Czech Christian Democrat leader Pavel Bělobrádek told a meeting of the Sudeten German Homeland Association (Sudeten German Landsmannschaft) in Augsburg, Bavaria, that never again should be allowed the expulsion of people for their nationality, beliefs, or racial origin.. Bělobrádek, the highest ranking Czech politician to address the meeting of exiled Sudetens and their descendants, was referring to the expulsion of around 3.0 million German speakers at the end of WWII from Czechoslovakia. Bělobrádek adressed his audience as fellow countrymen, explaining that the Sudetens had also shared a love for the same country as the Czechs. He added that he had not come to apologise for past events but to make peace. Bělobrádek said that in the future he hoped attendance at the event would not attract such great attention in the Czech Republic.
Czech Foreign minister Lubomír Zaorálek has condemned and offered condolences for the latest attack in London.

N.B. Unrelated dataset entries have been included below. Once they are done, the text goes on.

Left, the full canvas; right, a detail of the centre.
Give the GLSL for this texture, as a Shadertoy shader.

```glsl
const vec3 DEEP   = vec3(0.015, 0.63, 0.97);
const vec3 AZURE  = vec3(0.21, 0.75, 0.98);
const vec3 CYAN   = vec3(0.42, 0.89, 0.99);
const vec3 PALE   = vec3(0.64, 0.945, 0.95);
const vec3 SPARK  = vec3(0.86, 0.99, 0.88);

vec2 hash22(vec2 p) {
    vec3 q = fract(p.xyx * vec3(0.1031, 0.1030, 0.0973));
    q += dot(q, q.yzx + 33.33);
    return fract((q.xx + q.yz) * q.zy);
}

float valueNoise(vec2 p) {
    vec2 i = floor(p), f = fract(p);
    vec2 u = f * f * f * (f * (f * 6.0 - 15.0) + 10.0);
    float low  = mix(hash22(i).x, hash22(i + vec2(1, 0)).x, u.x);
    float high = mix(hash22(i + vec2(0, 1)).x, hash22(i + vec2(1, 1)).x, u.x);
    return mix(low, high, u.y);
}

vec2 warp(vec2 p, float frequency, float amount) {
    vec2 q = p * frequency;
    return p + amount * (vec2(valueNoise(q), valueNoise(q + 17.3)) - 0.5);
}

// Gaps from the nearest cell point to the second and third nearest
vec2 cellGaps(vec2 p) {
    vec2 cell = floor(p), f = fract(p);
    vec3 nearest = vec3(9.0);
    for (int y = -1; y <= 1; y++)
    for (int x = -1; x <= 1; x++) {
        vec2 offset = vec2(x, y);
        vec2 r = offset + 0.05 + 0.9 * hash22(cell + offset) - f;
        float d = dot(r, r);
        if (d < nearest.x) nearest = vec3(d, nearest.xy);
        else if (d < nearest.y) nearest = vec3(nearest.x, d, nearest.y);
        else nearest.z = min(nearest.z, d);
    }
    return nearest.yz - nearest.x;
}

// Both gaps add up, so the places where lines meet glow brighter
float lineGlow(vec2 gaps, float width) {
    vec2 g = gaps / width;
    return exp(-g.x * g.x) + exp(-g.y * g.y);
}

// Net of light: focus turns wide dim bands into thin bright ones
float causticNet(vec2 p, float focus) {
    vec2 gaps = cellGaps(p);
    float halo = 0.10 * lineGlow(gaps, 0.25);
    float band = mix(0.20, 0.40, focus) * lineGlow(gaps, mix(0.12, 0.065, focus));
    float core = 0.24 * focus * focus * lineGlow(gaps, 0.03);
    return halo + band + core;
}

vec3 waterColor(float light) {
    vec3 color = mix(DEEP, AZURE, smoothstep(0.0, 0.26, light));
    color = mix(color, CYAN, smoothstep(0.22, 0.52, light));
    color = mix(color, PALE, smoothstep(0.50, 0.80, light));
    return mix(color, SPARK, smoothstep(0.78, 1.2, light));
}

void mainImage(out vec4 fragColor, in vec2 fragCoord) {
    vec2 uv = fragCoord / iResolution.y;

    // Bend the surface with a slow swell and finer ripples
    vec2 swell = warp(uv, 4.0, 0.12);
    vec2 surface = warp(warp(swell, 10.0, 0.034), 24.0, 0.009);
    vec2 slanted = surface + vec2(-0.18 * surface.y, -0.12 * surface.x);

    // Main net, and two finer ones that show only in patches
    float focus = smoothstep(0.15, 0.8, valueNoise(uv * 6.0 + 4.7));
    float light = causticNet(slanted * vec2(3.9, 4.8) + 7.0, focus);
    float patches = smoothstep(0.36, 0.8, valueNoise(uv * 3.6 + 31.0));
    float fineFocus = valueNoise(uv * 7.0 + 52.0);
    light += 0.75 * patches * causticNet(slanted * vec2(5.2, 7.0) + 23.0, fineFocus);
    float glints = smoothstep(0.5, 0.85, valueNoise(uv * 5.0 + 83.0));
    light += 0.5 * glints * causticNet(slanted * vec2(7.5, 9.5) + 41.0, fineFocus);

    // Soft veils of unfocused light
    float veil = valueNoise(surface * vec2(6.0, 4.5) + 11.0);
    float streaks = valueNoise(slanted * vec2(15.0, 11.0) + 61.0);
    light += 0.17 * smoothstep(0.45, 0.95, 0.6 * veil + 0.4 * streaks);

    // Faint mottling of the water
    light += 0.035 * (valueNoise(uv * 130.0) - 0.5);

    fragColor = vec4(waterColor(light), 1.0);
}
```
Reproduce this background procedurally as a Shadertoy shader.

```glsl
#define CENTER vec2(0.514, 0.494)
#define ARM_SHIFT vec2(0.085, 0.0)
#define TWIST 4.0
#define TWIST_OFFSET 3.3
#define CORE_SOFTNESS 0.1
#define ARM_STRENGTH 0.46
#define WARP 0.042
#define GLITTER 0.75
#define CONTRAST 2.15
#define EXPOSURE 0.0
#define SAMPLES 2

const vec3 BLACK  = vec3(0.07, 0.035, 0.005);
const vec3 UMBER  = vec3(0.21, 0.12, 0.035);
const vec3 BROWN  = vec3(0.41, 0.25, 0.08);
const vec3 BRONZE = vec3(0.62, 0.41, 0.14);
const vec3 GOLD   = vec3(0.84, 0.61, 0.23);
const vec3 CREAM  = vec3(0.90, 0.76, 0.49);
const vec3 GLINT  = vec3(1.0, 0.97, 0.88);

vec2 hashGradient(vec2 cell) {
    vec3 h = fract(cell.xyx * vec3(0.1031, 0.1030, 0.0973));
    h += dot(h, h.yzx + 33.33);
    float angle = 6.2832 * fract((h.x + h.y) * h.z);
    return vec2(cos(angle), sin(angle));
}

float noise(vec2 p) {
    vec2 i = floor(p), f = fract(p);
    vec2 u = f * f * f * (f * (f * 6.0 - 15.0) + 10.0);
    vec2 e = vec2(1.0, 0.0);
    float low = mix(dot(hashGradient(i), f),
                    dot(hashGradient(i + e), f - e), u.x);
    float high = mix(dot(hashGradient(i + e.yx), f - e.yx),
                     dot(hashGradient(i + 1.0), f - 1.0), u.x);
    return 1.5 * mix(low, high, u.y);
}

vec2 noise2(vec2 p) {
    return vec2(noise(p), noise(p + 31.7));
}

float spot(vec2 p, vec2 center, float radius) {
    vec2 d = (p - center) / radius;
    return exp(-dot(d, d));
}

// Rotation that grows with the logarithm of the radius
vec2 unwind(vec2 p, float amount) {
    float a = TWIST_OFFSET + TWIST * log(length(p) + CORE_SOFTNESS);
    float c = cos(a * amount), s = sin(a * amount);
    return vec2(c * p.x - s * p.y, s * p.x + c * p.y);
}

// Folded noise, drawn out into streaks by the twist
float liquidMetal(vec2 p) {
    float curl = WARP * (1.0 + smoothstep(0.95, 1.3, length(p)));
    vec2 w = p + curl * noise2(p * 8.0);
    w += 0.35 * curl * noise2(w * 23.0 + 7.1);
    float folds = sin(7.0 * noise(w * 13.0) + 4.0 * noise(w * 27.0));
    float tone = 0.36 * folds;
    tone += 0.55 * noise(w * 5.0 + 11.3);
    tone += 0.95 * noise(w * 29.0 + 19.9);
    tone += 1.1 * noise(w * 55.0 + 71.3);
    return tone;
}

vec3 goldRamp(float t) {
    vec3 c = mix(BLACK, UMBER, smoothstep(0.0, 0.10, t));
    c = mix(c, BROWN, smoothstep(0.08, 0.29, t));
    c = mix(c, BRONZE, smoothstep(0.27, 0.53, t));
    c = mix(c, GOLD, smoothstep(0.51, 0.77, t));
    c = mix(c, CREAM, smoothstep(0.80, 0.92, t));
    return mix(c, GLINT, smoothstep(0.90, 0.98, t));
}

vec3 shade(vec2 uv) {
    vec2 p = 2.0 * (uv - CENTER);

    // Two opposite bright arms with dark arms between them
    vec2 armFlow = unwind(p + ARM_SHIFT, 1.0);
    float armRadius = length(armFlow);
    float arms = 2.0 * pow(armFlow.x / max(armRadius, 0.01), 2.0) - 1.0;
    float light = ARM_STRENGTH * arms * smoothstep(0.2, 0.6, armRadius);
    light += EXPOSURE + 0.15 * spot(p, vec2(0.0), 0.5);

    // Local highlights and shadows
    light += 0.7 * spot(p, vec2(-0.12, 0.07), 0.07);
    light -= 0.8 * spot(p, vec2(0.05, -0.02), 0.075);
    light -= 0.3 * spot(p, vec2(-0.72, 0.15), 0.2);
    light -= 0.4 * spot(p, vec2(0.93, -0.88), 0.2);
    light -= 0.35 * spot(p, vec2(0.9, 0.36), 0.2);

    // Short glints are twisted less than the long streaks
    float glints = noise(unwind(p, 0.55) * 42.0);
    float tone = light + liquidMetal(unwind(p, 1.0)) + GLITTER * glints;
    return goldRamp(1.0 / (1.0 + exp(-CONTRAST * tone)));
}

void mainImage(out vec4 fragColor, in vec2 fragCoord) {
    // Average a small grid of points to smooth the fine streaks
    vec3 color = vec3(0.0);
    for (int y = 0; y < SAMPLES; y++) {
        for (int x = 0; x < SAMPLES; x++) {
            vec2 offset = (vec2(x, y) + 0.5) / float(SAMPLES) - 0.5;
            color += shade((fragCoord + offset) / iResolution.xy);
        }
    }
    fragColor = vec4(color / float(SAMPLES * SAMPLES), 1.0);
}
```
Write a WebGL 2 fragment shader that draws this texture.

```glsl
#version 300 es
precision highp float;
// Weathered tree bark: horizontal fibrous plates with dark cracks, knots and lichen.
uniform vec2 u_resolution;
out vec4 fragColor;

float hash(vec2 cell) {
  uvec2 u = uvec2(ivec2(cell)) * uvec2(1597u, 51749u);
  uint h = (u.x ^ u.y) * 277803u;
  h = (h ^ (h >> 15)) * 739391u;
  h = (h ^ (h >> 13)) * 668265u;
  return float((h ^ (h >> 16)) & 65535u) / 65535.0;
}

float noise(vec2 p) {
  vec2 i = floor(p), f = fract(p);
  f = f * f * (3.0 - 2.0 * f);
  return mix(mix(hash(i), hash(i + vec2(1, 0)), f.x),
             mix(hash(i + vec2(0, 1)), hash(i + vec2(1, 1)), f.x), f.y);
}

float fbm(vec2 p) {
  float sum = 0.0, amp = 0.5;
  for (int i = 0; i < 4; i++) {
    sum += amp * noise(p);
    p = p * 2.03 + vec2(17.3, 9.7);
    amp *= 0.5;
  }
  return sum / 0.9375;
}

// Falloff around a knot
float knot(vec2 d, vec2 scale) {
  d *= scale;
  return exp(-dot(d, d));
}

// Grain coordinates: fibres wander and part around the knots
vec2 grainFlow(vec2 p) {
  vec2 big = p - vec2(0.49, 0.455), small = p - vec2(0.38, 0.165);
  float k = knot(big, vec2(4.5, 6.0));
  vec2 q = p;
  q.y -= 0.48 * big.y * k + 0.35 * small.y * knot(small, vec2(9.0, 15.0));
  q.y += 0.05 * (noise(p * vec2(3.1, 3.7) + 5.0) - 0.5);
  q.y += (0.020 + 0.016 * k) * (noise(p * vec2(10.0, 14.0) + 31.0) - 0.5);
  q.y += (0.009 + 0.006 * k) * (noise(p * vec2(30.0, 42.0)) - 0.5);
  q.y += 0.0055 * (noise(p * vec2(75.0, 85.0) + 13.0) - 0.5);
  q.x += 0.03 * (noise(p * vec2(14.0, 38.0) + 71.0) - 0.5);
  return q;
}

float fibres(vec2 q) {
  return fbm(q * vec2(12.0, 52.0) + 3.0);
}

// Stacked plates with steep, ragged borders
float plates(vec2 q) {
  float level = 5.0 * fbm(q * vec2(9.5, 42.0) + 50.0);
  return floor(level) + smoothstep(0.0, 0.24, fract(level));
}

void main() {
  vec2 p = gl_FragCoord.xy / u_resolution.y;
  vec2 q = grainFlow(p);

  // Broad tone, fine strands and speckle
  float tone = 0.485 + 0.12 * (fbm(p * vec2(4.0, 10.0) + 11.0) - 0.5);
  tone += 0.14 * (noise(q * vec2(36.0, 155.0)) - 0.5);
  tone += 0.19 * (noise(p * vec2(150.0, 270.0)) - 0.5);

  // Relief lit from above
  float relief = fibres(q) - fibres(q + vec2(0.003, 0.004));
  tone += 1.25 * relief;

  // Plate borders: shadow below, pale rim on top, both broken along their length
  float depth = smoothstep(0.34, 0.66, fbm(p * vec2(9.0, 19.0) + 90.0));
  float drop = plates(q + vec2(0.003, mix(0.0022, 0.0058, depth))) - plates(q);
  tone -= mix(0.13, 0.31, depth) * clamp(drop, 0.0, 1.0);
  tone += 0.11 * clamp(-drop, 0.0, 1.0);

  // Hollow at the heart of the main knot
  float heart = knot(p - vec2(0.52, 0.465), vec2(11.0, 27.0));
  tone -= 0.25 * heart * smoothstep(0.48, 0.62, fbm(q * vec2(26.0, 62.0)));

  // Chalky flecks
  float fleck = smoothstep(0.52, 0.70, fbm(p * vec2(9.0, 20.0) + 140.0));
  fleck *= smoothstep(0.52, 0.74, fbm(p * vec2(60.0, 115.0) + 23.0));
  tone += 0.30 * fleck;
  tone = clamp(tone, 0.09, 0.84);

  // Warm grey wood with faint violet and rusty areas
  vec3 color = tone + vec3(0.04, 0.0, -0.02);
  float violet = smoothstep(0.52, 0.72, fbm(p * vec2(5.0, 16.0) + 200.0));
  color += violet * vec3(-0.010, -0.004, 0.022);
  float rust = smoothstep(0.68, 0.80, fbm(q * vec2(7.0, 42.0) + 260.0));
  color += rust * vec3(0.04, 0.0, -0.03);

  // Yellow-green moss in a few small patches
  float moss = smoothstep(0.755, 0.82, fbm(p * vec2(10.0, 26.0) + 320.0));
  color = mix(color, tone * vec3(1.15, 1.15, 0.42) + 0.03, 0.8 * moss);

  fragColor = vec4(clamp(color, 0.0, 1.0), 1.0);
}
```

Around six people were killed and around 50 injured in a van and stabbing attack in the London Bridge and Borough Market district of the city on Saturday night. The attackers used the van to run down people and later attacked with knives. Reports said three attackers had been shot. Czech interior minister, Milan Chovanec, said later that there was no need to call a meeting of the government's State Emergency Council or change the country's security level, currently at level one on a one to three scale, with three the highest.
Opposition parties have criticised the slow pumping of EU funds for the latest financing period, according to broadcaster Czech Television. TOP 09’s Helena Langšadlová picked out the ministry of industry which, she said, so far had not obtained even one percent of its possible allocation. The criticism has been partly accepted by Minister for Regional Development, Karla Šlechtová, who said around 10 percent of the 650 billion crowns in possible funding had so far been obtained. She added though that the funding period lasted until 2023 and expected 2018 to be much better.
Plans have been to develop a giant Geopark in Prague and the south-west of the capital. It would focus on the rich geological remains stemming from when the area was once an ocean in the southern continent. The plans, backed by the Central Bohemia region, is to win national recognition for the area and then UNESCO status as one of the world’s geoparks. It would be named after the famous French geologist Joachim Barrande who carried out much research in the area in the 19th century.
The 68th meeting of the Sudeten German Homeland Association (Sudeten German Landsmannschaft) started in the Bavarian town of Augsburg. One of the main targets of the meeting is reported to be a further deepening of relations between the former Sudeten Germans and their descendants and Czechs. The meeting should be attended by Czech Christian Democrat leader Pavel Bělobrádek on Sunday. He will be the highest placed Czech politicians so far to attend such a meeting. The head of the association, Bernd Posselt ,said on Saturday that Sudeten Germans could be a bridge between Czechs and Bavaria and the rest of Germany.
The mayor of Prague’s 7 district has written to the Chinese Embassy asking for human bodies which are part of a show, Body The Exhibition, to be buried. The mayor, Jan Čižinský, says the law is clear that human bodies should be buried although these are part of well known exhibition. The embassy has 30 days to reply before the local council takes action, he said. The bodies are currently on show at Prague’s Exhibition Ground. The exhibition, which has travelled worldwide, has previously courted controversy over speculation over the origins of the dissected bodies in China.